▶ **Problem to work on**: The expected output is the full data, repeated exactly, without pictures.

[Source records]
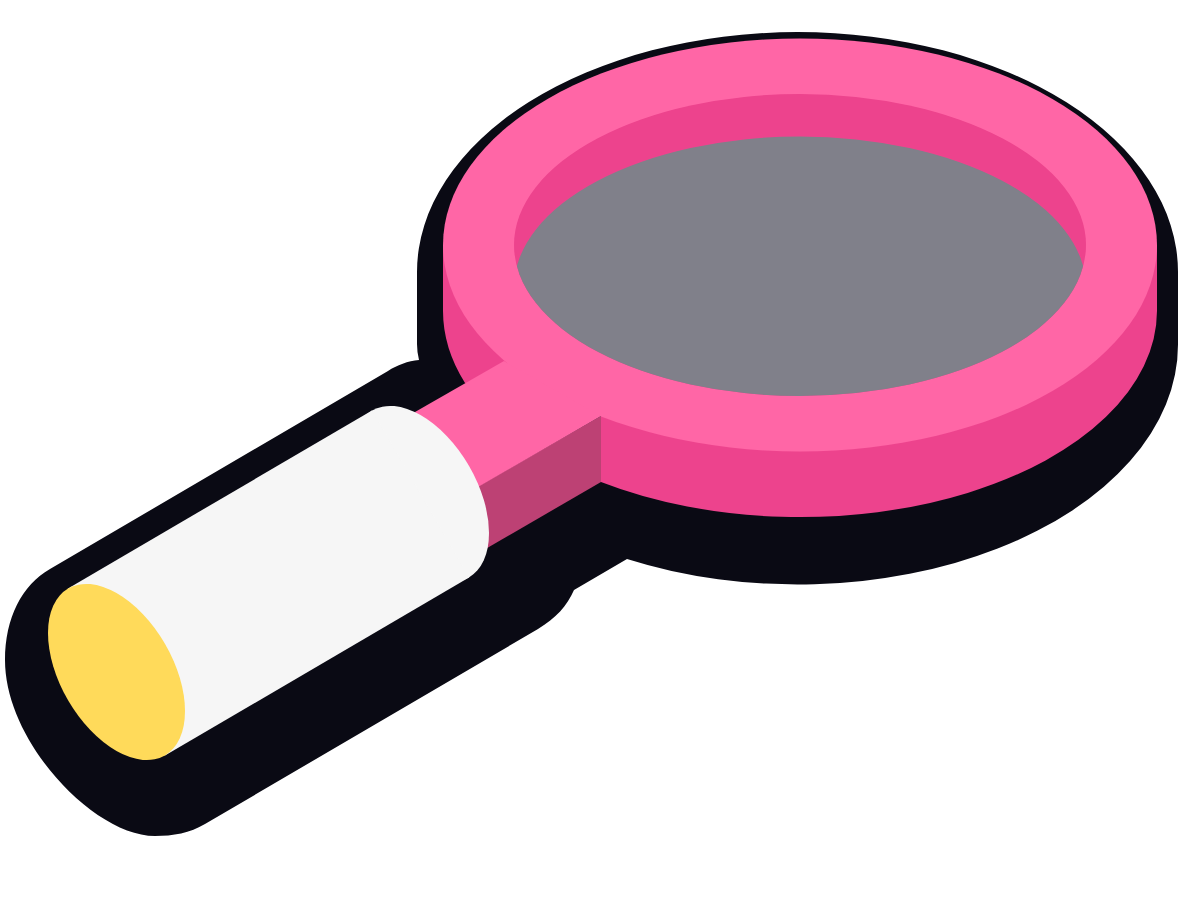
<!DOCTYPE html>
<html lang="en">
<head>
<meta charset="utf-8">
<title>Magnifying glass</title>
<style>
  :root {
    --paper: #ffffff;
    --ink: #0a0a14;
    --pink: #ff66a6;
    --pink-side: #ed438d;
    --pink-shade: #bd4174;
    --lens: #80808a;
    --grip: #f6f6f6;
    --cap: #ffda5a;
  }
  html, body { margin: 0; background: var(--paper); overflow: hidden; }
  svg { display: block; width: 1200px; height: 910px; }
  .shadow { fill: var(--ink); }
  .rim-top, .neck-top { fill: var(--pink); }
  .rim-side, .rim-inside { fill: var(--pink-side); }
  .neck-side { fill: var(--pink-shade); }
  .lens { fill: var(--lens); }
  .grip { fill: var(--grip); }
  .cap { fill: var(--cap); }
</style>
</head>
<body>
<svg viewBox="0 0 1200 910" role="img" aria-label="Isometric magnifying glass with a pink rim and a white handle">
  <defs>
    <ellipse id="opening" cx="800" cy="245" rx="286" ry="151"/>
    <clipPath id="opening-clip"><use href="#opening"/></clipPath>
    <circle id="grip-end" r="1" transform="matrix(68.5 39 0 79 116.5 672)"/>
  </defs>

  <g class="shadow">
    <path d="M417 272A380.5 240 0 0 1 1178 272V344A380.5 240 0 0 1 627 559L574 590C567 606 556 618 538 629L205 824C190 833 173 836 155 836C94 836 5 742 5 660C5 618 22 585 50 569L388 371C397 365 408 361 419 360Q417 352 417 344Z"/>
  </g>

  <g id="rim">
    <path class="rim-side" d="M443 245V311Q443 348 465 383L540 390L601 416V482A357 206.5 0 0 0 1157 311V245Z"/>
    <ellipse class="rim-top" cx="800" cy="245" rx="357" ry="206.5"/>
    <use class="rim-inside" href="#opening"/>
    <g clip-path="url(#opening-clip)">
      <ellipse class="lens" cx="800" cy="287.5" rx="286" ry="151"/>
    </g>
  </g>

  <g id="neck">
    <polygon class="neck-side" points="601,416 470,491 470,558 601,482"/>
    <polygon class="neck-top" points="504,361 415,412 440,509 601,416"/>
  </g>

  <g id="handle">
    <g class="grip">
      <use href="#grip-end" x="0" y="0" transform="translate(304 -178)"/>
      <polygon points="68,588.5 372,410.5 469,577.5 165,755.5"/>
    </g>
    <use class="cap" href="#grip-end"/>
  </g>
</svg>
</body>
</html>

▶ **Result for this task**:
<!DOCTYPE html>
<html lang="en">
<head>
<meta charset="utf-8">
<title>Magnifying glass</title>
<style>
  :root {
    --paper: #ffffff;
    --ink: #0a0a14;
    --pink: #ff66a6;
    --pink-side: #ed438d;
    --pink-shade: #bd4174;
    --lens: #80808a;
    --grip: #f6f6f6;
    --cap: #ffda5a;
  }
  html, body { margin: 0; background: var(--paper); overflow: hidden; }
  svg { display: block; width: 1200px; height: 910px; }
  .shadow { fill: var(--ink); }
  .rim-top, .neck-top { fill: var(--pink); }
  .rim-side, .rim-inside { fill: var(--pink-side); }
  .neck-side { fill: var(--pink-shade); }
  .lens { fill: var(--lens); }
  .grip { fill: var(--grip); }
  .cap { fill: var(--cap); }
</style>
</head>
<body>
<svg viewBox="0 0 1200 910" role="img" aria-label="Isometric magnifying glass with a pink rim and a white handle">
  <defs>
    <ellipse id="opening" cx="800" cy="245" rx="286" ry="151"/>
    <clipPath id="opening-clip"><use href="#opening"/></clipPath>
    <circle id="grip-end" r="1" transform="matrix(68.5 39 0 79 116.5 672)"/>
  </defs>

  <g class="shadow">
    <path d="M417 272A380.5 240 0 0 1 1178 272V344A380.5 240 0 0 1 627 559L574 590C567 606 556 618 538 629L205 824C190 833 173 836 155 836C94 836 5 742 5 660C5 618 22 585 50 569L388 371C397 365 408 361 419 360Q417 352 417 344Z"/>
  </g>

  <g id="rim">
    <path class="rim-side" d="M443 245V311Q443 348 465 383L540 390L601 416V482A357 206.5 0 0 0 1157 311V245Z"/>
    <ellipse class="rim-top" cx="800" cy="245" rx="357" ry="206.5"/>
    <use class="rim-inside" href="#opening"/>
    <g clip-path="url(#opening-clip)">
      <ellipse class="lens" cx="800" cy="287.5" rx="286" ry="151"/>
    </g>
  </g>

  <g id="neck">
    <polygon class="neck-side" points="601,416 470,491 470,558 601,482"/>
    <polygon class="neck-top" points="504,361 415,412 440,509 601,416"/>
  </g>

  <g id="handle">
    <g class="grip">
      <use href="#grip-end" x="0" y="0" transform="translate(304 -178)"/>
      <polygon points="68,588.5 372,410.5 469,577.5 165,755.5"/>
    </g>
    <use class="cap" href="#grip-end"/>
  </g>
</svg>
</body>
</html>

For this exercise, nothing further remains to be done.